If it seems as though Britney Spears has attracted immense media attention for legal matters eclipsing her singing talent recently, it’s true. It has. Her legal difficulties have persisted for more than a decade and have made headlines like no debut song ever did.
The issue stems around Spears’ conservatorship imposed upon her by her father.
A recent New York Times documentary, “Framing Britney Spears,” recounts the details of an unfair take-over of her finances by Jamie Spears, her father in 2008. Still fully capable of making millions in album and ticket sales, but apparently not stable enough to manage her own affairs, Britney’s family has moved upon her freedoms using a conservatorship.
To better understand what has happened to the popular songstress, we need to explain what a conservatorship is.
The purpose of a guardianship or conservatorship is to appoint a guardian by court order, for those unable to make their own decisions like a minor or aging adult incapacitated by dementia or some other mental illness.

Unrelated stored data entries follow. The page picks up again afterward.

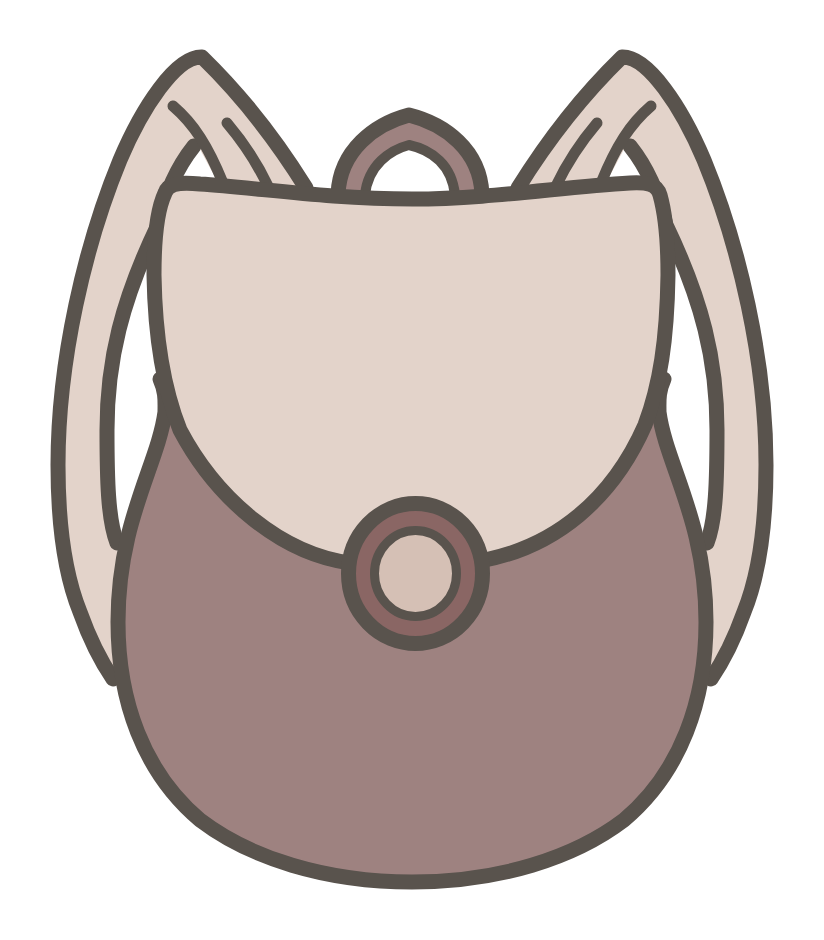
<!DOCTYPE html>
<html lang="en">
<head>
<meta charset="utf-8">
<title>Backpack</title>
<style>
:root {
  --paper: #ffffff;
  --outline: #59534d;
  --cream: #e3d3ca;
  --mauve: #9e8280;
  --ring: #8a6664;
  --button: #d5c0b5;
}
html, body { margin: 0; background: var(--paper); }
.backpack { display: block; width: 824px; height: 940px; }
.line { fill: none; stroke: var(--outline); stroke-width: 15; stroke-linecap: round; stroke-linejoin: round; }
.fold { stroke-width: 11; }
.thin { stroke-width: 10; }
.cream { fill: var(--cream); }
.mauve { fill: var(--mauve); }
.ring { fill: var(--ring); }
.button { fill: var(--button); stroke-width: 9; }
</style>
</head>
<body>
<svg class="backpack" viewBox="0 0 824 940" role="img" aria-label="Drawn backpack with a cream flap and round clasp">
  <defs>
    <g id="strap">
      <path class="cream" d="M113 680L80 612C63 570 58 520 58 465C58 360 85 245 120 160C140 110 172 55 202 57C240 94 275 138 306 190L222 190L196 142C178 166 166 190 158 215C122 300 107 360 107 430C107 480 108 520 117 543L125 680Z"/>
      <path class="line" d="M113 679C100 660 90 640 80 612C63 570 58 520 58 465C58 360 85 245 120 160C142 108 176 56 202 57C240 94 275 138 306 188"/>
      <path class="line" d="M194 146C178 166 166 190 158 225C122 300 107 360 107 430C107 480 108 520 117 543"/>
      <path class="line fold" d="M173 106C194 124 208 146 223 183"/>
      <path class="line fold" d="M227 123C244 143 257 163 268 186"/>
    </g>
  </defs>

  <use href="#strap"/>
  <use href="#strap" transform="translate(824 0) scale(-1 1)"/>

  <g id="handle">
    <path class="mauve" fill-rule="evenodd" d="M338 196C340 150 375 124 409 115C445 124 480 150 482 196ZM364 196C368 165 390 150 409 145C432 150 452 165 455 196Z"/>
    <path class="line" d="M338 194C340 150 375 124 409 115C445 124 480 150 482 194"/>
    <path class="line thin" d="M365 195C368 165 390 150 409 145C432 150 452 165 455 195"/>
  </g>

  <g id="body">
    <path class="line mauve" d="M160 379C166 392 165 402 165 412C158 465 118 520 118 622C118 700 143 772 200 820C250 858 325 882 412 882C499 882 574 858 624 820C681 772 706 700 706 622C706 520 666 465 659 412C659 402 658 392 664 379Z"/>
  </g>

  <path id="flap" class="line cream" d="M165 193C168 183 180 182 200 184C260 188 330 199 412 199C490 199 560 187 630 183C647 182 657 184 660 195C667 220 668 250 668 275C667 340 660 385 645 425C612 500 555 546 485 560L415 573L350 563C282 554 217 500 180 430C162 385 155 335 154 275C154 240 157 210 165 193Z"/>

  <g id="clasp">
    <ellipse class="line ring" cx="415.5" cy="573.5" rx="67" ry="70"/>
    <ellipse class="line button" cx="415.5" cy="573.5" rx="41" ry="43"/>
  </g>
</svg>
</body>
</html>
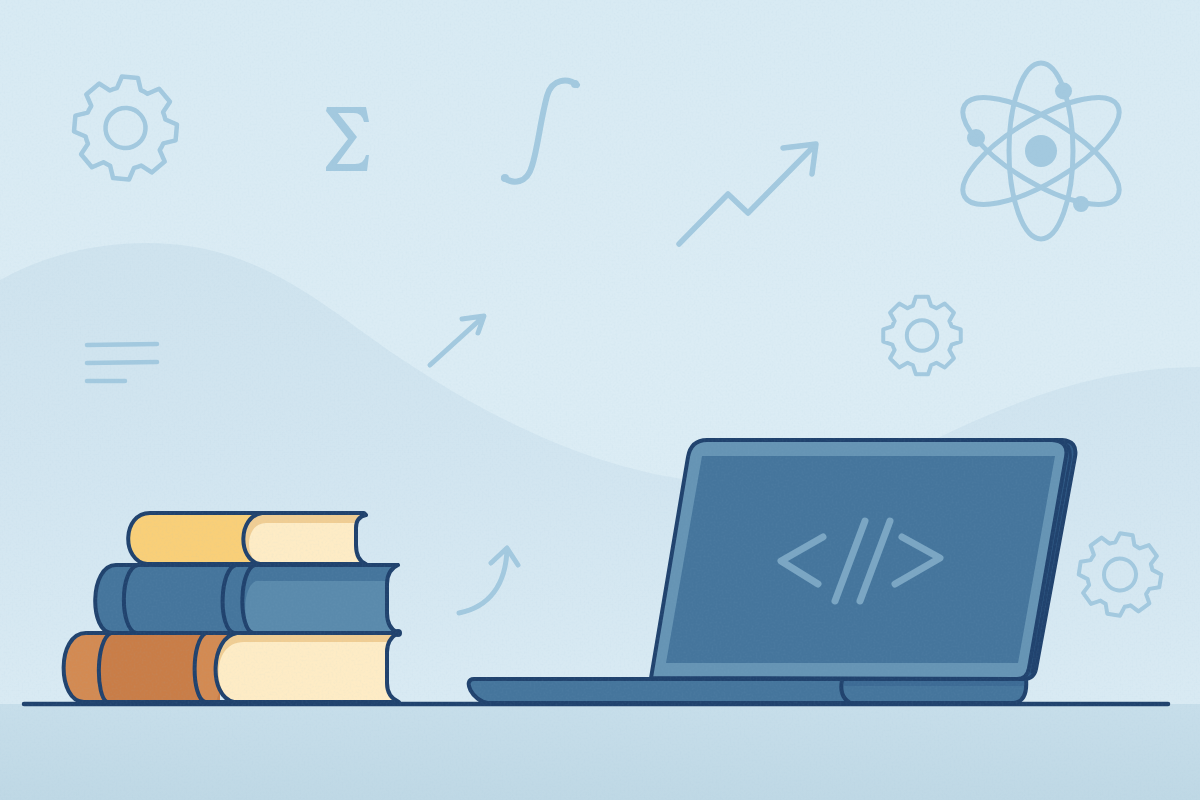
<!DOCTYPE html>
<html lang="en">
<head>
<meta charset="utf-8">
<title>Study desk with books and laptop</title>
<style>
:root {
  --sky: #dbecf4;
  --icon: #a3c9df;
  --ink: #20426d;
  --blue: #45759c;
  --blue-light: #6694b4;
  --blue-pages: #5a8aac;
  --blue-dark: #2f5a86;
  --code: #7ba6c3;
  --yellow: #f9cf78;
  --cream: #feecc5;
  --cream-shade: #f0cd93;
  --orange: #c97d47;
  --orange-light: #d38a52;
}
html, body { margin: 0; overflow: hidden; background: var(--sky); }
svg { display: block; width: 1200px; height: 800px; }
.icons { fill: none; stroke: var(--icon); stroke-width: 4.5; stroke-linecap: round; stroke-linejoin: round; }
.icons .solid { fill: var(--icon); stroke: none; }
.gear * { vector-effect: non-scaling-stroke; }
.outline { fill: none; stroke: var(--ink); stroke-width: 4; stroke-linecap: round; stroke-linejoin: round; }
.code { fill: none; stroke: var(--code); stroke-width: 7; stroke-linecap: round; stroke-linejoin: round; }
</style>
</head>
<body>
<svg viewBox="0 0 1200 800" role="img" aria-label="A stack of three books and an open laptop on a desk, with science icons above">
  <defs>
    <linearGradient id="sky" x1="0" y1="0" x2="0" y2="1">
      <stop offset="0" stop-color="#d8eaf3"/>
      <stop offset=".4" stop-color="#dbecf4"/>
      <stop offset="1" stop-color="#dcedf5"/>
    </linearGradient>
    <linearGradient id="hill" gradientUnits="userSpaceOnUse" x1="0" y1="243" x2="0" y2="704">
      <stop offset="0" stop-color="#cfe3ee"/>
      <stop offset=".5" stop-color="#d2e5f0"/>
      <stop offset="1" stop-color="#d9eaf3"/>
    </linearGradient>
    <linearGradient id="desk" x1="0" y1="0" x2="0" y2="1">
      <stop offset="0" stop-color="#c7deea"/>
      <stop offset="1" stop-color="#bfd8e5"/>
    </linearGradient>
    <filter id="paper" x="0" y="0" width="100%" height="100%">
      <feTurbulence type="fractalNoise" baseFrequency=".5" numOctaves="2" seed="4"/>
      <feColorMatrix values="0 0 0 0 .3  0 0 0 0 .5  0 0 0 0 .65  .5 0 0 0 -.2"/>
    </filter>
    <g id="gear" class="gear">
      <path d="M-12-39-8-51H8L12-39A41 41 0 0 1 19-36L30-42 42-30 36-19A41 41 0 0 1 39-12L51-8V8L39 12A41 41 0 0 1 36 19L42 30 30 42 19 36A41 41 0 0 1 12 39L8 51H-8L-12 39A41 41 0 0 1-19 36L-30 42-42 30-36 19A41 41 0 0 1-39 12L-51 8V-8L-39-12A41 41 0 0 1-36-19L-42-30-30-42-19-36A41 41 0 0 1-12-39Z"/>
      <circle r="20"/>
    </g>
  </defs>

  <g id="background">
    <rect width="1200" height="800" fill="url(#sky)"/>
    <path fill="url(#hill)" d="M0 280C45 255 95 243 148 243C260 243 325 308 400 358C485 415 585 466 690 480L860 478C960 425 1070 367 1200 367V704H0Z"/>
    <rect y="704" width="1200" height="96" fill="url(#desk)"/>
  </g>

  <g id="science-icons" class="icons">
    <use href="#gear" transform="translate(125.500 128) rotate(5)"/>
    <use href="#gear" transform="translate(922 335.500) scale(.76)" stroke-width="4"/>
    <use href="#gear" transform="translate(1120 574.500) rotate(9) scale(.8)" stroke-width="4"/>

    <path id="sigma" class="solid" d="M327 107H366L369 122H364Q362 113 354 113H338L357 137 337 164H355Q364 164 366 155H369L367 171H326V167L348 139 326 111Z"/>
    <path id="integral" stroke-width="6" d="M577 85C568 78 552 78 547 96C540 122 538 147 532 166C527 184 513 184 504 178"/>
    <g class="solid"><circle cx="575" cy="84" r="4"/><circle cx="505" cy="178" r="4"/></g>

    <path id="growth-arrow" stroke-width="6" style="stroke-width:5.500" d="M679 244 728 194 748 213 815 145M783 148 816 144 812 174"/>
    <path id="small-arrow" style="stroke-width:5" d="M430 365 483 317M462 319 484 316 478 333"/>
    <path id="curved-arrow" style="stroke-width:5" d="M459 613C489 607 506 585 507 549M491 563 507 548 518 565"/>
    <path id="text-lines" d="M87 345 157 344M87 363 157 362M87 381H125"/>

    <g id="atom" transform="translate(1041 151)">
      <g style="stroke-width:5">
        <ellipse rx="32" ry="88"/>
        <ellipse rx="32" ry="89" transform="rotate(59)"/>
        <ellipse rx="32" ry="89" transform="rotate(-59)"/>
      </g>
      <g class="solid">
        <circle r="16"/>
        <circle cx="22.500" cy="-60" r="8.500"/>
        <circle cx="-65" cy="-13" r="9"/>
        <circle cx="40" cy="53" r="8"/>
      </g>
    </g>
  </g>

  <g id="books">
    <g id="book-orange">
      <path fill="var(--orange)" d="M84 633H220V702H84C56 702 56 633 84 633Z"/>
      <path fill="var(--orange-light)" d="M84 633H108C94 640 96 695 108 702H84C56 702 56 633 84 633ZM204 633H238L216 702H205C190 695 190 640 204 633Z"/>
      <path fill="var(--cream-shade)" d="M236 633H398Q387 639 387 652V683Q387 697 399 702H236C209 702 209 633 236 633Z"/>
      <path fill="var(--cream)" d="M244 642H387V683Q387 697 399 702H236C214 700 209 642 244 642Z"/>
      <path class="outline" d="M398 633H86C56 633 57 702 84 702H399Q387 697 387 683V652Q387 639 398 633M111 633C95 640 96 697 107 702M206 633C191 640 191 697 205 702M237 633C210 637 208 697 234 702"/>
      <circle cx="398" cy="633" r="4" fill="var(--ink)"/>
    </g>
    <g id="book-blue">
      <path fill="var(--blue)" d="M114 565H398Q387 570 387 584V613Q387 628 398 633H112C89 633 89 565 114 565Z"/>
      <path fill="var(--blue-pages)" d="M256 581H387V613Q387 628 398 633H254C242 626 242 587 256 581Z"/>
      <path class="outline" d="M398 565H116C89 565 89 633 112 633H398Q387 628 387 613V584Q387 570 398 565M138 565C119 569 120 629 136 633M236 565C219 569 218 629 234 633M255 565C239 569 238 629 253 633"/>
    </g>
    <g id="book-yellow">
      <path fill="var(--yellow)" d="M149 513H260V564H147C121 561 122 513 149 513Z"/>
      <path fill="var(--cream-shade)" d="M262 513H366Q356 517 356 528V545Q356 560 366 564H260C237 560 238 516 262 513Z"/>
      <path fill="var(--cream)" d="M266 523H356V545Q356 560 366 564H260C244 558 245 523 266 523Z"/>
      <path class="outline" d="M366 515 364 513H150C122 513 121 561 147 564H366Q356 560 356 545V528Q356 517 366 515M262 513C238 516 237 560 260 564"/>
    </g>
  </g>

  <g id="laptop">
    <path id="lid-edge" class="outline" style="fill:var(--blue-dark)" d="M1050 440H1062Q1078 441 1075 457L1036 669Q1034 679 1024 679H1010Z"/>
    <path id="lid" class="outline" style="fill:var(--blue-light)" d="M651 678 688 457Q691 440 707 440H1052Q1069 441 1066 457L1029 668Q1027 679 1017 679Z"/>
    <path class="outline" style="stroke-width:3" d="M1062 442Q1072 445 1070 460L1032 672"/>
    <polygon id="screen" fill="var(--blue)" points="702,456 1055,456 1018,663 666,663"/>
    <path class="code" d="M823 537 781 561 818 584M865 521 835 601M890 521 860 601M902 537 940 558 895 584"/>
    <path id="base" class="outline" style="fill:var(--blue)" d="M474 679H1026Q1028 701 1014 703H488C472 701 462 679 474 679Z"/>
    <path fill="var(--blue-dark)" opacity=".35" d="M843 681H1025L1024 686H844Z"/>
    <path class="outline" d="M842 680Q839 696 849 702"/>
  </g>

  <line id="desk-edge" class="outline" style="stroke-width:4.500" x1="24" y1="704" x2="1168" y2="704"/>
  <rect id="paper-grain" width="1200" height="800" filter="url(#paper)" opacity=".3"/>
</svg>
</body>
</html>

Conservatorships usually last only one year and must be restarted and reappointed by a local government agency each year.
But not in Britney’s case.
At 26 years old, Spears’ father petitioned for far greater control over her life and affairs and won.
Pointing to Britney’s breakdown in 2007, after her divorce from Kevin Federline and her loss of child custody, plus her then refusal to surrender them to authorities in an armed stand-off, it appeared there was reason for significant intervention and external control. However, the protracted, ongoing involvement, even as Britney has returned to work making millions over the years since, and the growing army of interested parties against the now 39-year-old performer’s wishes to be in charge or her own affairs again, have resulted in an intense power struggle.
Britney’s conservatorship was split in two pieces, separating her as a person from her estate/finances. She has not had a say in her finances since 2008. Her father initially had control over both pieces, through co-conservatorship with attorney Andrew Wallet. Wallet resigned in early 2019 which gave Jamie Spears sole control until his ill-health later that year which led to the courts appointing a legal co-conservator. To date, the conservatorship continues, likely at an annual salary percentage rate for the conservators of 1-2% of the total assets under management. Britney Spears has a net worth of $59 million dollars.
This ongoing story of Spears conservatorship will be reviewed again September 2021 under California law. We sincerely echo the concern of this case’s possibly over-controlling conservator in her affairs and look forward to a restoration of her just and equitable majority soon.
In the state of New York, conservatorship laws allow for a conservator’s reasonable and necessary carriage of action under Article 81 by the guardian awarded power, such as:
- Paying bills for an incapacitated ward,
- Takin steps to prevent self-neglect,
- Stopping financial and physical abuse,
- Planning Medicaid & taxes,
- Influencing the choice of guardian.
To learn more about the duties & responsibilities or a guardian or who is eligible to be appointed under specific circumstances, give Gavenda Law offices a call to discuss. We look forward to helping make sense of the law for you and to serving you with knowledgeable and effective solutions no matter what you face.
 Elizabeth Wagmeister, Britney Spears: Legal Expert Explains Why Pop Star’s Unprecedented Conservatorship Case Is ‘Highly Abnormal’, Variety (Apr. 07, 2021, 9:30 AM), PM), https://variety.com/2021/music/news/britney-spears-conservatorship-case-legal-questions-attorney-1234922934/
 Danielle & Andy Mayoras, Making Sense Of The Britney Spears Conservatorship And #FreeBritney, Forbes (May 15, 2019, 11:25 AM), PM), https://www.forbes.com/sites/trialandheirs/2019/05/15/making-sense-of-the-britney-spears-conservatorship-and-freebritney/?sh=55f017244b74
 Ira Salzman, Guardianship for Incapacitated People in New York Under Article 81, Seniorlaw.com (2020), https://www.seniorlaw.com/guardianship-for-incapacitated-people-in-new-york-under-article-81/